Work order: Search the data for the string "heart" and gather each line it is in.

Rendered images with source text:
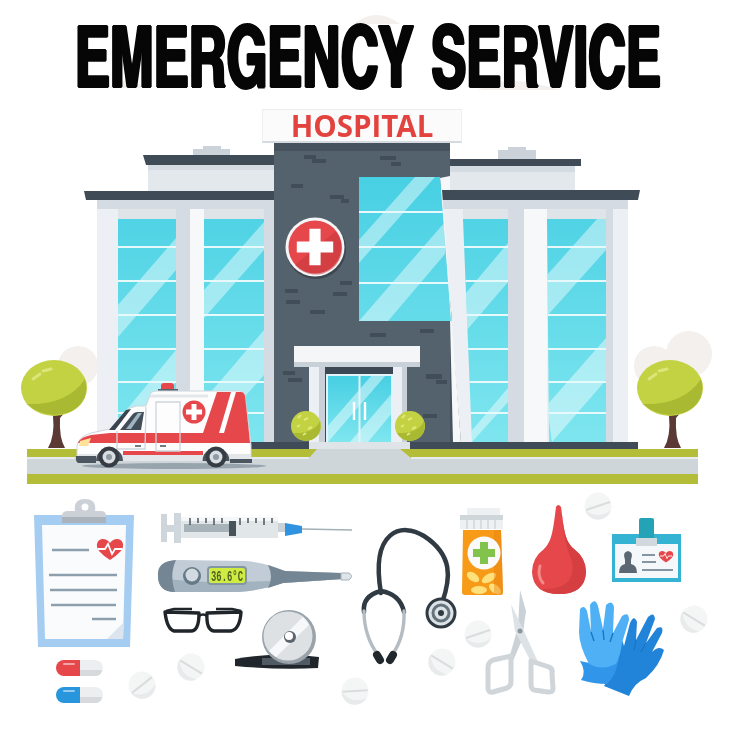
<!DOCTYPE html>
<html lang="en">
<head>
<meta charset="utf-8">
<title>Emergency Service</title>
<style>
:root{--ink:#060606;--red:#e5474a;--red-dark:#c63a3e;--tower:#53626d;--brick:#414e58;--roof:#3f4b56;--wall:#eceff3;--wall-shade:#d5dbe2;--leaf:#c3d243;--leaf-dark:#a9b932;--grass:#b4bd38;--road:#cfd6da;--pill:#f4f5f5;--blue:#2f93e0}
*{margin:0;padding:0;box-sizing:border-box}
html,body{width:736px;height:736px;overflow:hidden;background:#fff}
.poster{position:relative;width:736px;height:736px;overflow:hidden;background:#fff}
.scene{position:absolute;inset:0;display:block}
.title{position:absolute;left:-132px;top:10px;width:1000px;text-align:center;white-space:nowrap;font:700 85px/86px "TeX Gyre Heros Cn",sans-serif;word-spacing:4px;color:var(--ink);-webkit-text-stroke:2px var(--ink);text-shadow:2px 0 var(--ink),-2px 0 var(--ink);transform:scaleX(.754)}
.sign{position:absolute;left:262px;top:109px;width:200px;height:34px;text-align:center;font:700 29.5px/32px "Open Sans",sans-serif;color:#e2433f;background:#fbfbfc;border:1px solid #eceef0;border-bottom:2px solid #d5dae0}
</style>
</head>
<body>
<main class="poster">
<svg class="scene" width="736" height="736" viewBox="0 0 736 736" aria-label="Hospital with an ambulance and a set of medical supplies">
<defs>
<linearGradient id="glass" x2="0" y2="1"><stop stop-color="#46cfe3"/><stop offset="1" stop-color="#7fe6ef"/></linearGradient>
<clipPath id="panes"><path d="M118 219H176V418H118ZM204 219H264V442H204ZM463 219H508V442H472ZM547 219H606V442H549ZM359 177H440L451 321H359Z"/></clipPath>
<clipPath id="doors"><path d="M326 375H393V442H326Z"/></clipPath>
<clipPath id="bottle"><path d="M463 530H501L503 592Q503 595 500 595H465Q462 595 462 592Z"/></clipPath>
<g id="pill"><circle r="13.5" fill="var(--pill)"/><path d="M-13 4A13.5 13.5 0 0 0 13 4Q0 14-13 4Z" fill="#e8eaeb"/><path d="M-12 4L12-4" stroke="#dadddf" stroke-width="2"/></g>
<g id="cross"><path d="M-4-13H4V-4H13V4H4V13H-4V4H-13V-4H-4Z" fill="#fff"/></g>
<path id="heart" d="M0 10C-9 4-14-1-13-6C-12-12-4-13 0-7C4-13 12-12 13-6C14-1 9 4 0 10Z" fill="var(--red)"/>
<path id="pulse" d="M-12 0H-5L-2-5L2 5L5 0H12" fill="none" stroke="#fff" stroke-width="1.8"/>
<g id="bush"><circle r="15" fill="var(--leaf)"/><path d="M-13 7Q8 8 14-5Q17 9 5 14Q-7 17-13 7Z" fill="var(--leaf-dark)"/><path d="M-8-8l3-3M-2-6l4-2M-9 1l3-2M2 3l4-2M-3 9l3-2" stroke="#e0e878" stroke-width="2"/></g>
<g id="tree"><path d="M-6 60Q1 48-1 28L-14 15L-12 14L0 24L1 8H4L5 24L15 16L16 18L6 30Q5 50 11 60Z" fill="#5b3a35"/><ellipse rx="33" ry="28" fill="var(--leaf)"/><path d="M-27 16Q14 17 31-9Q37 13 16 24Q-9 32-27 16Z" fill="var(--leaf-dark)"/><path d="M-21-9l7-5M-11-17l8-2" stroke="#dbe57a" stroke-width="3" stroke-linecap="round"/></g>
<g id="capsule"><path d="M24 0H8A8 8 0 0 0 8 16H24Z"/><path d="M24 0H39A8 8 0 0 1 39 16H24Z" fill="#eceef0"/><path d="M24 10H46Q45 16 39 16H24Z" fill="#d6dadd"/><path d="M8 4H18" stroke="#fff" stroke-width="2" opacity=".5" stroke-linecap="round"/></g>
<g id="wheel"><circle r="10.5" fill="#363c43"/><circle r="6.5" fill="#d9dee2"/><circle r="3" fill="#8f9aa3"/></g>
</defs>

<g id="clouds" fill="#f3f0ee"><path d="M354 24Q376 6 400 24ZM110 88Q125 74 145 88ZM478 90Q505 72 560 90Z"/><circle cx="78" cy="366" r="20"/><circle cx="654" cy="366" r="20"/><circle cx="689" cy="354" r="23"/></g>

<g id="wings">
<path d="M193 155V149H203V146H221V149H230V155ZM498 159V150H508V147H526V150H536V159Z" fill="#cbd2d9"/>
<path d="M148 164H275V192H148ZM449 165H575V191H449Z" fill="#e3e8ed"/>
<path d="M148 164H275V170H148ZM449 165H575V172H449Z" fill="var(--wall-shade)"/>
<path d="M143 155H275V165H146ZM449 159H581V166H449Z" fill="var(--roof)"/>
<path d="M97 199H275V447H97ZM441 199H628V443H460Z" fill="var(--wall)"/>
<path d="M97 199H275V209H97ZM441 199H628V209H442ZM176 209H190V447H176ZM264 209H275V447H264ZM508 209H524V443H508ZM606 209H613V443H606Z" fill="var(--wall-shade)"/>
<path d="M190 209H204V447H190ZM524 209H547V443H524Z" fill="#f6f8fa"/>
<path d="M84 191H275V200H86ZM441 190H640L638 200H442Z" fill="var(--roof)"/>
<path d="M118 209H176V219H118ZM204 209H264V219H204ZM463 209H508V219H463ZM547 209H606V219H547Z" fill="#dfe4e9"/>
</g>

<g id="tower">
<path d="M274 143H450V185L439 191L452 320V443H274Z" fill="var(--tower)"/>
<path d="M274 143H450V151H274ZM450 322V443H461L451 321Z" fill="#46535e"/>
<path d="M440 178L450 176V190H442L461 443H453L450 320Z" fill="#f5f7f9"/>
<path d="M304 155h12v4h-12zM312 159h14v4h-14zM380 156h16v4h-16zM391 162h10v4h-10zM330 195h14v4h-14zM341 199h8v4h-8zM291 184h12v4h-12zM285 289h13v4h-13zM286 300h14v4h-14zM310 310h15v4h-15zM333 292h14v4h-14zM340 281h12v4h-12zM370 333h16v4h-16zM420 329h14v4h-14zM426 374h16v5h-16zM436 380h11v4h-11zM283 371h12v4h-12zM288 378h14v4h-14zM423 414h14v4h-14z" fill="var(--brick)"/>
</g>

<g id="windows" clip-path="url(#panes)">
<path d="M110 170H620V447H110Z" fill="url(#glass)"/>
<path d="M118 305L176 238V270L118 337ZM118 420L176 350V382L140 424ZM204 290L264 222V250L204 318ZM204 400L264 330V375L204 442ZM359 240L415 177H435L359 263ZM359 321L445 222V254L388 321ZM460 300L508 243V282L460 338ZM468 435L508 388V402L472 442ZM547 275L597 219H606V250L547 316ZM547 405L606 338V380L552 442Z" fill="#fff" opacity=".43"/>
<path d="M118 247H264M118 281H264M118 315H264M118 349H264M118 382H264M118 413H264M359 212H452M359 247H452M359 283H452M461 247H508M461 281H508M461 315H508M461 349H508M461 382H508M461 413H508M545 247H606M545 281H606M545 315H606M545 349H606M545 382H606M545 413H606" stroke="#e8f9fb" stroke-width="2"/>
</g>

<g id="emblem"><circle cx="316" cy="249" r="30" fill="#3d4851"/><circle cx="315" cy="247" r="29.5" fill="#f5f6f7"/><circle cx="315" cy="247" r="26.5" fill="var(--red)"/><path d="M295 265A26.5 26.5 0 0 0 336 231Z" fill="var(--red-dark)" opacity=".55"/><use href="#cross" transform="translate(315 247)scale(1.4)"/></g>

<g id="entrance">
<path d="M309 366H407V442H309Z" fill="#3c4853"/>
<g clip-path="url(#doors)"><path d="M326 375H393V442H326Z" fill="url(#glass)"/><path d="M326 428L372 375H386L328 442ZM350 442L393 392V412L368 442Z" fill="#fff" opacity=".45"/></g>
<path d="M326 375H393M359.5 375V442M327 375V442M392 375V442" stroke="#e2f4f7" stroke-width="2"/><path d="M354 402V420M365 402V420" stroke="#fff" stroke-width="2.4"/>
<path d="M309 366H325V442H309ZM393 366H407V442H393Z" fill="var(--wall)"/><path d="M319 366H325V442H319ZM402 366H407V442H402Z" fill="#c9d0d8"/>
<path d="M294 346H420V367H294Z" fill="#f4f6f8"/><path d="M294 362H420V367H294Z" fill="#c8d0d8"/>
</g>

<g id="grounds">
<path d="M97 442H638V449H97Z" fill="var(--roof)"/><path d="M309 442H410V449H309Z" fill="#dfe4e8"/>
<path d="M27 449H698V484H27Z" fill="var(--road)"/>
<path d="M27 449H317L309 458H27ZM400 449H698V458H411ZM27 474H698V484H27Z" fill="var(--grass)"/>
<path d="M27 458H309M411 458H698" stroke="#e7ebee" stroke-width="2"/>
<use href="#tree" x="54" y="388"/><use href="#tree" x="670" y="388"/>
<use href="#bush" x="306" y="426"/><use href="#bush" x="410" y="426"/>
</g>

<g id="ambulance">
<ellipse cx="174" cy="466" rx="92" ry="3" fill="#98a4ad"/>
<path d="M161 392V386Q161 383 164 383H171Q174 383 174 386V392Z" fill="var(--red)"/><path d="M158 389H178V393H158Z" fill="#55616b"/>
<path id="body" d="M77 461V446Q78 437 91 433L110 429L126 411Q130 407 137 406H146L150 395Q151 391 157 391H240Q244 391 245 395L251 445V461Z" fill="#fdfdfd" stroke="#cfd6dc"/>
<path id="rear-stripes" d="M217 392H231L219 433H203ZM236 392H241Q244 392 245 396L249 433H224Z" fill="var(--red)"/>
<path id="side-stripe" d="M79 441Q82 437 91 435L110 433H249L250 443H78Z" fill="var(--red)"/>
<path id="sill" d="M77 454H251V461H77Z" fill="#e3e7ea"/><path d="M123 451H203V455H123Z" fill="var(--red)"/>
<path d="M120 430L132 415Q134 412 138 412H144L141 430Z" fill="#414d58"/><path d="M126 429L138 413H142L131 429Z" fill="#9fb4bf"/>
<path d="M109 430L126 410L131 409L115 430Z" fill="#38434d"/>
<path d="M117 431V449H145L146 407M156 402H180V451H156Z" fill="none" stroke="#d0d6dc" stroke-width="1.3"/>
<path d="M150 396H208" stroke="#e3e7eb" stroke-width="3"/>
<circle cx="194" cy="412" r="11.5" fill="var(--red)"/><use href="#cross" transform="translate(194 412)scale(.62)"/>
<path d="M80 441L91 438L88 446H79Z" fill="#ffe19a"/><path d="M76 456H96V463H78Q75 461 76 456ZM230 459H252V463H230Z" fill="#4b5660"/><path d="M135 446H141M160 446H166" stroke="#707c86" stroke-width="2"/>
<path d="M96 461A13.5 13.5 0 0 1 123 461ZM202.5 461A13.5 13.5 0 0 1 229.5 461Z" fill="#4b545d"/><use href="#wheel" x="109" y="457"/><use href="#wheel" x="216" y="457"/>
</g>

<g id="clipboard">
<path d="M34 515H134L130 647H38Z" fill="#a5cdf2"/><path d="M42 525H126L123 639H45Z" fill="#fafbfd"/><path d="M107 639L124 622L123 639Z" fill="#dce5ee"/>
<path d="M62 522V516Q62 511 68 511H75Q73 499 85 499Q97 499 95 511H101Q106 511 106 516V522Z" fill="#cbd1d7"/><path d="M62 517H106V523H62Z" fill="#aab3bb"/><circle cx="85" cy="507" r="3.5" fill="#fff"/>
<path d="M52 550H89M49 575H117M50 590H117M51 605H116M92 619H116" stroke="#8d9eac" stroke-width="2.4"/>
<use href="#heart" x="110" y="550"/><use href="#pulse" x="110" y="549"/>
</g>

<g id="syringe">
<path d="M161 514H167V542H161ZM167 525H184V532H167Z" fill="#cfd6db"/><path d="M174 513H181V543H174Z" fill="#d0d7dc"/><path d="M181 517H278V538H181Z" fill="#e1e6e9"/><path d="M184 524H230V532H184Z" fill="#a8b2b9"/><path d="M229 520H236V536H229Z" fill="#47525a"/><path d="M181 517H278V521H181Z" fill="#f5f7f8"/>
<path d="M190 518V525M198 518V523M206 518V523M214 518V525M222 518V523M240 518V525M248 518V523M256 518V523M264 518V525M272 518V523" stroke="#4b565f" stroke-width="1.5"/>
<path d="M278 523H285V532H278Z" fill="#cbd2d7"/><path d="M285 523L302 526V533L285 536Z" fill="var(--blue)"/><path d="M302 529L352 530" stroke="#a4afb6" stroke-width="1.4"/>
</g>

<g id="thermometer">
<path d="M158 571Q160 561 177 560L246 561Q266 563 285 571L340 573L343 579L283 583Q260 591 238 592H174Q157 591 158 571Z" fill="#c1ccd6"/>
<path d="M158 577Q200 587 343 577L343 579L283 583Q260 591 238 592H174Q158 591 158 577Z" fill="#a3b2bf"/>
<path d="M158 573Q159 561 176 560Q169 575 175 592Q157 592 158 573ZM268 565L285 571L342 573V579L283 583L268 588Q274 577 268 565Z" fill="#748694"/>
<path d="M341 573H349Q354 576 349 580H341Z" fill="#e0e5e9" stroke="#a5b1ba"/>
<circle cx="192" cy="576" r="9" fill="#667986"/><circle cx="192" cy="575" r="6.5" fill="#d2dbe2"/>
<rect x="208" y="567" width="38" height="17" rx="3" fill="#d0ec43" stroke="#8397a2" stroke-width="2"/><text x="211" y="580.5" font-family="Liberation Mono, monospace" font-weight="700" font-size="14" fill="#4c6223" textLength="32" lengthAdjust="spacingAndGlyphs">36.6°C</text>
</g>

<g id="glasses" fill="none" stroke="#20252a" stroke-width="3.4" stroke-linejoin="round"><path d="M165 612L199 613Q199 631 191 631H174Q167 629 165 612ZM207 613L241 612Q240 629 231 631H214Q206 630 207 613Z"/><path d="M199 616Q203 613 207 616M166 611L174 609H192M241 611L232 609H216" stroke-width="2.4"/></g>

<g id="head-mirror"><path d="M235 659Q278 651 319 657L318 668Q278 670 235 666Z" fill="#20262b"/><path d="M262 658H310V665H262Z" fill="#515b64"/><circle cx="289" cy="637" r="27" fill="#9aa3aa"/><circle cx="288" cy="636" r="24.5" fill="#dde1e4"/><path d="M269 651L303 617A24.5 24.5 0 0 1 309 625L276 657Z" fill="#f7f8f9"/><circle cx="290" cy="637" r="6" fill="#5d666e"/><circle cx="289" cy="636" r="4" fill="#fff"/></g>

<g id="stethoscope" fill="none" stroke-linecap="round">
<path d="M381 593C370 530 402 522 424 536C453 555 451 578 442 603" stroke="#303a43" stroke-width="4.5"/><path d="M364 612Q362 596 381 591Q400 594 404 612" stroke="#303a43" stroke-width="4.5"/><path d="M364 611Q364 636 378 655M404 611Q405 637 392 655" stroke="#b4bdc4" stroke-width="3.4"/><path d="M377 655L380 660M393 655L390 660" stroke="#20282e" stroke-width="8"/>
<circle cx="441" cy="613" r="14" fill="#dce2e6" stroke="#303a43" stroke-width="3"/><circle cx="441" cy="613" r="8" stroke="#65737d" stroke-width="3"/><circle cx="441" cy="613" r="3" fill="#303a43"/>
</g>

<g id="pill-bottle">
<g clip-path="url(#bottle)"><path d="M460 528H505V597H460Z" fill="#f79a18"/><g fill="#ffe07b"><ellipse cx="473" cy="577" rx="7" ry="4" transform="rotate(35 473 577)"/><ellipse cx="489" cy="578" rx="8" ry="4" transform="rotate(-30 489 578)"/><ellipse cx="479" cy="590" rx="8" ry="4"/><ellipse cx="495" cy="589" rx="7" ry="4" transform="rotate(40 495 589)"/></g><path d="M494 528H505V597H494Z" fill="#e67c10" opacity=".4"/></g>
<path d="M467 508H500V515H503V529H460V515H467Z" fill="#eef1f3"/><path d="M460 515H503V520H460Z" fill="#cfd6da"/><path d="M467 520V529M474 520V529M481 520V529M488 520V529M495 520V529" stroke="#d6dce0" stroke-width="2"/>
<circle cx="484" cy="553" r="16.5" fill="#fafafa"/><path d="M480 542H488V549H495V557H488V564H480V557H473V549H480Z" fill="#82c34b"/>
</g>

<g id="bulb-syringe"><path d="M556 507Q558 503 561 507C564 531 565 541 574 549Q586 558 586 572Q585 594 559 594Q533 594 532 572Q532 558 544 549C552 541 553 531 556 507Z" fill="var(--red)"/><path d="M561 507C564 531 565 541 574 549Q586 558 586 572Q585 594 559 594Q548 594 541 589Q577 590 572 561Q564 546 561 507Z" fill="#d63f42"/><path d="M540 566Q537 576 543 583" fill="none" stroke="#f48a88" stroke-width="3" stroke-linecap="round"/></g>

<g id="badge"><path d="M612 534H681V582H612Z" fill="#34b4d2"/><path d="M615 544H678V578H615Z" fill="#f4f8fa"/><path d="M639 520Q639 518 641 518H652Q654 518 654 520V539H639Z" fill="#24a3b7"/><path d="M636 538H657V546H636Z" fill="#d2d9de"/><path d="M619 573Q619 565 625 564V560Q622 552 628 551Q634 552 631 560V564Q637 565 637 573Z" fill="#5b6874"/><path d="M642 555H655M642 562H656M642 570H673" stroke="#8496a3" stroke-width="2"/><use href="#heart" transform="translate(666 557)scale(.55)"/><use href="#pulse" transform="translate(666 556)scale(.5)"/></g>

<g id="scissors" stroke-linejoin="round"><path d="M520 590L526 611L522 640L513 661L510 655L518 627Z" fill="#cbd2d7"/><path d="M511 604L523 629L538 662L532 664L515 631Z" fill="#dde2e6"/><path d="M511 656L493 660Q488 662 488 668V688Q488 693 493 692L507 688Q511 686 511 682ZM531 661L549 667Q553 669 552 673L553 689Q553 692 548 692L534 690Q531 689 531 684Z" fill="none" stroke="#cfd5d9" stroke-width="5"/><circle cx="520" cy="631" r="2.5" fill="#8b979f"/></g>

<g id="gloves">
<path d="M604 686Q616 670 615 657Q612 642 616 636Q621 634 624 646L630 623Q634 614 637 622L636 640L648 617Q654 611 655 619L646 643L657 628Q664 625 662 633L652 652Q659 645 664 650Q660 665 646 678Q634 683 629 696Z" fill="#2284d8"/>
<path d="M580 661Q598 666 619 658Q616 676 607 684Q594 684 581 680Q587 672 580 661Z" fill="#3196ea"/>
<path d="M589 664Q579 645 579 632L580 609Q584 604 587 611L591 631L590 605Q595 597 598 606L603 629L606 605Q612 599 614 607L613 633L622 616Q629 611 629 620L622 643Q621 654 616 664Q602 671 589 664Z" fill="#4fb0f5"/>
<path d="M591 632L594 641M603 630L604 640M613 633L610 642M636 640L634 650M646 643L641 652" stroke="#1a76c5" stroke-width="1.4"/>
</g>

<g id="pills"><use href="#pill" x="598" y="506"/><use href="#pill" x="478" y="634"/><use href="#pill" transform="translate(442 662)rotate(50)"/><use href="#pill" transform="translate(355 691)rotate(15)"/><use href="#pill" transform="translate(191 667)rotate(50)"/><use href="#pill" transform="translate(142 685)rotate(-20)"/><use href="#pill" transform="translate(694 619)rotate(50)"/></g>
<g id="capsules"><use href="#capsule" x="56" y="660" fill="var(--red)"/><use href="#capsule" x="56" y="687" fill="#2796dc"/></g>
</svg>
<h1 class="title">EMERGENCY SERVICE</h1>
<p class="sign">HOSPITAL</p>
</main>
</body>
</html>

Output of the task:
<path id="heart" d="M0 10C-9 4-14-1-13-6C-12-12-4-13 0-7C4-13 12-12 13-6C14-1 9 4 0 10Z" fill="var(--red)"/>
<use href="#heart" x="110" y="550"/><use href="#pulse" x="110" y="549"/>
<g id="badge"><path d="M612 534H681V582H612Z" fill="#34b4d2"/><path d="M615 544H678V578H615Z" fill="#f4f8fa"/><path d="M639 520Q639 518 641 518H652Q654 518 654 520V539H639Z" fill="#24a3b7"/><path d="M636 538H657V546H636Z" fill="#d2d9de"/><path d="M619 573Q619 565 625 564V560Q622 552 628 551Q634 552 631 560V564Q637 565 637 573Z" fill="#5b6874"/><path d="M642 555H655M642 562H656M642 570H673" stroke="#8496a3" stroke-width="2"/><use href="#heart" transform="translate(666 557)scale(.55)"/><use href="#pulse" transform="translate(666 556)scale(.5)"/></g>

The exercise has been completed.